Records from a collection

- - - - - - -

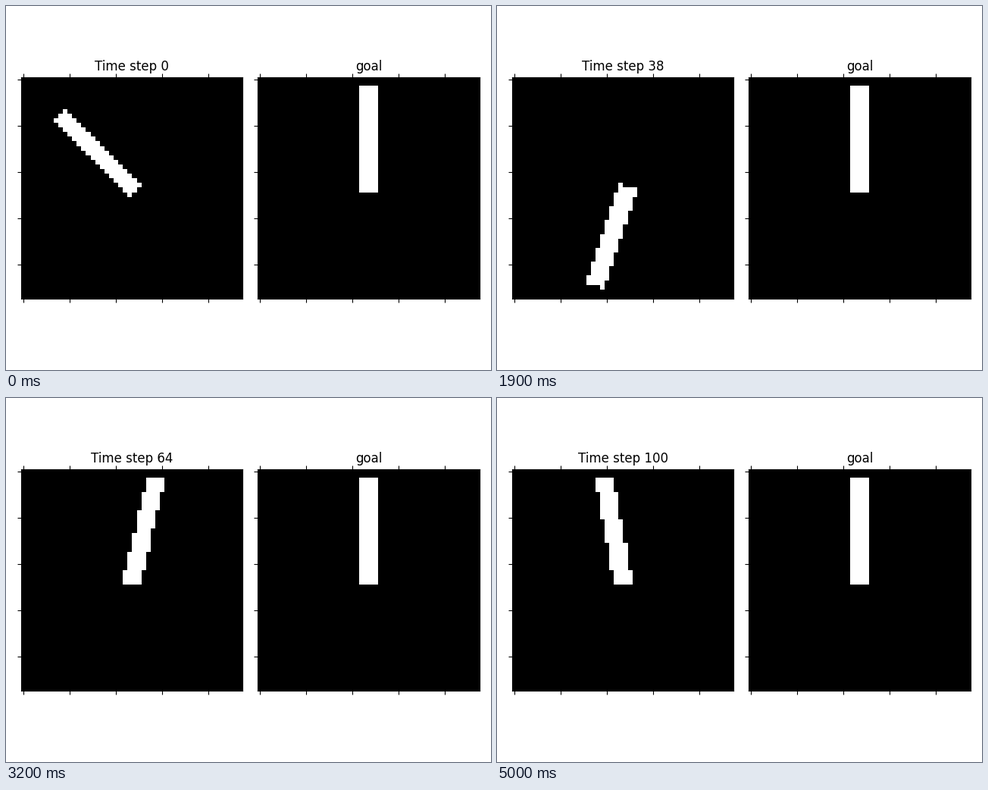
Animation of 640x480 px, one loop 5.05 s. Source, as a matplotlib script:

```python
import math

import numpy as np
import matplotlib.pyplot as plt
from matplotlib.animation import FuncAnimation

W, H, DPI = 640, 480, 100
FRAMES, INTERVAL = 101, 50
GRID, PIVOT, LENGTH, THICK = 48, 24, 22, 4

# Swing-up of the rod: steps and degrees left of upright
STEPS = np.array([0, 6, 17, 22, 27, 38, 44, 48, 55, 63])
ANGLES = np.array([45, 39, 61.5, 71, 106.5, 164, 131, 92, 28.5, -16])
SLOPES = np.gradient(ANGLES, STEPS)
SLOPES[[0, -1]] = 0


def angle_at(step):
    """Smooth swing-up, then a damped wobble around upright."""
    if step >= STEPS[-1]:
        wobble = math.cos(2 * math.pi * (step - STEPS[-1]) / 15)
        return -1.5 - 14.5 * math.exp((STEPS[-1] - step) / 90) * wobble
    i = np.searchsorted(STEPS, step, side="right") - 1
    h = STEPS[i + 1] - STEPS[i]
    t = (step - STEPS[i]) / h
    return ((1 + 2 * t) * (1 - t) ** 2 * ANGLES[i]
            + t * (1 - t) ** 2 * h * SLOPES[i]
            + t * t * (3 - 2 * t) * ANGLES[i + 1]
            + t * t * (t - 1) * h * SLOPES[i + 1])


def half_up(v):
    return int(math.copysign(math.floor(abs(v) + 0.5), v))


def half_down(v):
    return int(math.copysign(math.ceil(abs(v) - 0.5), v))


def fill_polygon(img, pts):
    """Scan-convert a convex polygon with integer corners."""
    edges = list(zip(pts, pts[1:] + pts[:1]))
    ys = [y for _, y in pts]
    for y in range(min(ys), max(ys) + 1):
        xs = []
        for (xa, ya), (xb, yb) in edges:
            if ya == yb == y:
                xs += [xa, xb]
            elif ya != yb and min(ya, yb) <= y <= max(ya, yb):
                xs.append(xa + (y - ya) * (xb - xa) / (yb - ya))
        img[y, half_up(min(xs)):half_down(max(xs)) + 1] = 1


def render(degrees):
    """Rod on a coarse grid, as a thick line with whole-pixel corners."""
    a = math.radians(degrees)
    x0 = y0 = PIVOT
    x1 = int(x0 - LENGTH * math.sin(a))
    y1 = int(y0 - LENGTH * math.cos(a))
    dx, dy = x1 - x0, y1 - y0
    size = math.hypot(dx, dy)
    half = (THICK - 1) / 2
    near, far = half_down(half) / size, half_up(half) / size
    left, right = half_down(near * dy), half_down(far * dy)
    up, down = half_down(near * dx), half_down(far * dx)
    img = np.zeros((GRID, GRID))
    fill_polygon(img, [(x0 - left, y0 + down), (x1 - left, y1 + down),
                       (x1 + right, y1 - up), (x0 + right, y0 - up)])
    return img


def panel(ax, degrees, title):
    im = ax.matshow(render(degrees), cmap="gray", vmin=0, vmax=1)
    ax.tick_params(labeltop=False, labelbottom=False, labelleft=False)
    return im, ax.set_title(title)


fig, (ax_now, ax_goal) = plt.subplots(1, 2, figsize=(W / DPI, H / DPI), dpi=DPI)
rod, caption = panel(ax_now, angle_at(0), "Time step 0")
panel(ax_goal, 0, "goal")
fig.tight_layout()


def update(step):
    rod.set_data(render(angle_at(step)))
    caption.set_text(f"Time step {step}")
    return rod, caption


anim = FuncAnimation(fig, update, frames=FRAMES, interval=INTERVAL,
                     repeat=True, repeat_delay=0)
plt.show()
```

- - - - - - -

• [What the task requires]: Among the entries above, how many lines hold the string "update"? Respond with nothing but the number.

• [Your response]: 2